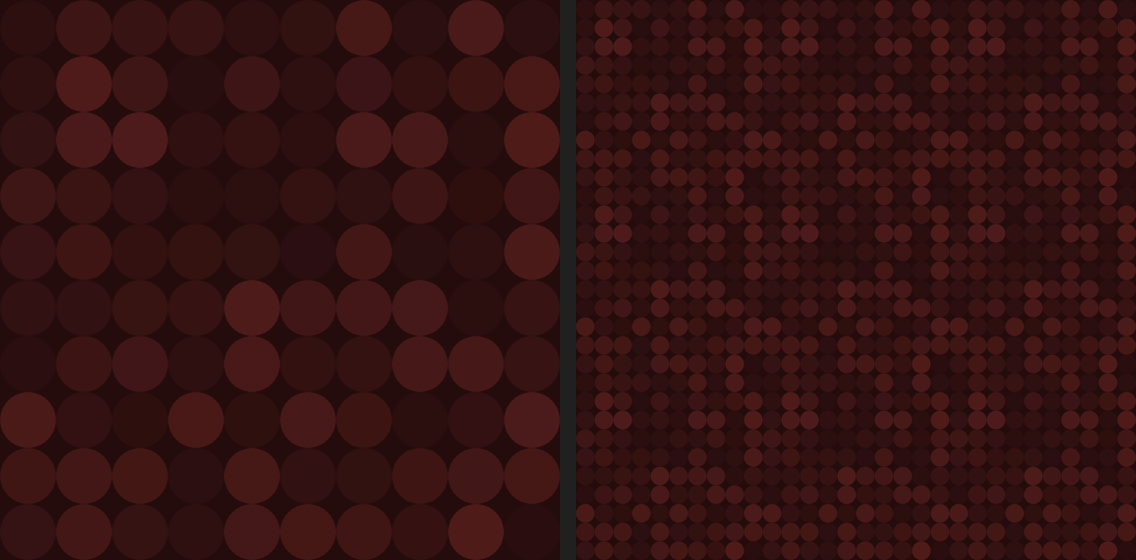
Left: one tile. Right: repeated 3 by 3.
This pattern is drawn by a WebGL 1 fragment shader. Its source:

```glsl
precision highp float;

#define CELLS 10.0
#define RADIUS 0.497
#define GROUND vec3(0.141, 0.047, 0.047)
#define DARK_DISC vec3(0.165, 0.056, 0.058)
#define BRIGHT_DISC vec3(0.310, 0.108, 0.104)
#define TONE_BIAS 1.4
#define TINT_SPREAD 0.007
#define SEED 3.7

uniform vec2 u_resolution;

float hash(vec2 cell, float salt) {
    vec3 p = fract(vec3(cell.xyx + salt) * vec3(0.1031, 0.1030, 0.0973));
    p += dot(p, p.yzx + 33.33);
    return fract((p.x + p.y) * p.z);
}

// Each disc has its own brightness and a slight lean to brown or plum
vec3 discColor(vec2 cell) {
    float tone = pow(hash(cell, SEED), TONE_BIAS);
    float lean = 2.0 * hash(cell, SEED + 17.3) - 1.0;
    return mix(DARK_DISC, BRIGHT_DISC, tone)
         + TINT_SPREAD * lean * vec3(-0.6, -0.1, 1.0);
}

void main() {
    // A whole number of cells spans the canvas, so the edges join
    vec2 grid = gl_FragCoord.xy / u_resolution * CELLS;
    vec2 cell = mod(floor(grid), CELLS);
    vec2 local = fract(grid) - 0.5;

    // Touching discs, with an edge about one pixel soft
    float edge = length(local) - RADIUS;
    float pixel = CELLS / min(u_resolution.x, u_resolution.y);
    float coverage = 1.0 - smoothstep(-0.6 * pixel, 0.6 * pixel, edge);

    gl_FragColor = vec4(mix(GROUND, discColor(cell), coverage), 1.0);
}
```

****

■ What you should do
When restating the records word for word, omit any picture they contain.

■ Solution to this task
Left: one tile. Right: repeated 3 by 3.
This pattern is drawn by a WebGL 1 fragment shader. Its source:

```glsl
precision highp float;

#define CELLS 10.0
#define RADIUS 0.497
#define GROUND vec3(0.141, 0.047, 0.047)
#define DARK_DISC vec3(0.165, 0.056, 0.058)
#define BRIGHT_DISC vec3(0.310, 0.108, 0.104)
#define TONE_BIAS 1.4
#define TINT_SPREAD 0.007
#define SEED 3.7

uniform vec2 u_resolution;

float hash(vec2 cell, float salt) {
    vec3 p = fract(vec3(cell.xyx + salt) * vec3(0.1031, 0.1030, 0.0973));
    p += dot(p, p.yzx + 33.33);
    return fract((p.x + p.y) * p.z);
}

// Each disc has its own brightness and a slight lean to brown or plum
vec3 discColor(vec2 cell) {
    float tone = pow(hash(cell, SEED), TONE_BIAS);
    float lean = 2.0 * hash(cell, SEED + 17.3) - 1.0;
    return mix(DARK_DISC, BRIGHT_DISC, tone)
         + TINT_SPREAD * lean * vec3(-0.6, -0.1, 1.0);
}

void main() {
    // A whole number of cells spans the canvas, so the edges join
    vec2 grid = gl_FragCoord.xy / u_resolution * CELLS;
    vec2 cell = mod(floor(grid), CELLS);
    vec2 local = fract(grid) - 0.5;

    // Touching discs, with an edge about one pixel soft
    float edge = length(local) - RADIUS;
    float pixel = CELLS / min(u_resolution.x, u_resolution.y);
    float coverage = 1.0 - smoothstep(-0.6 * pixel, 0.6 * pixel, edge);

    gl_FragColor = vec4(mix(GROUND, discColor(cell), coverage), 1.0);
}
```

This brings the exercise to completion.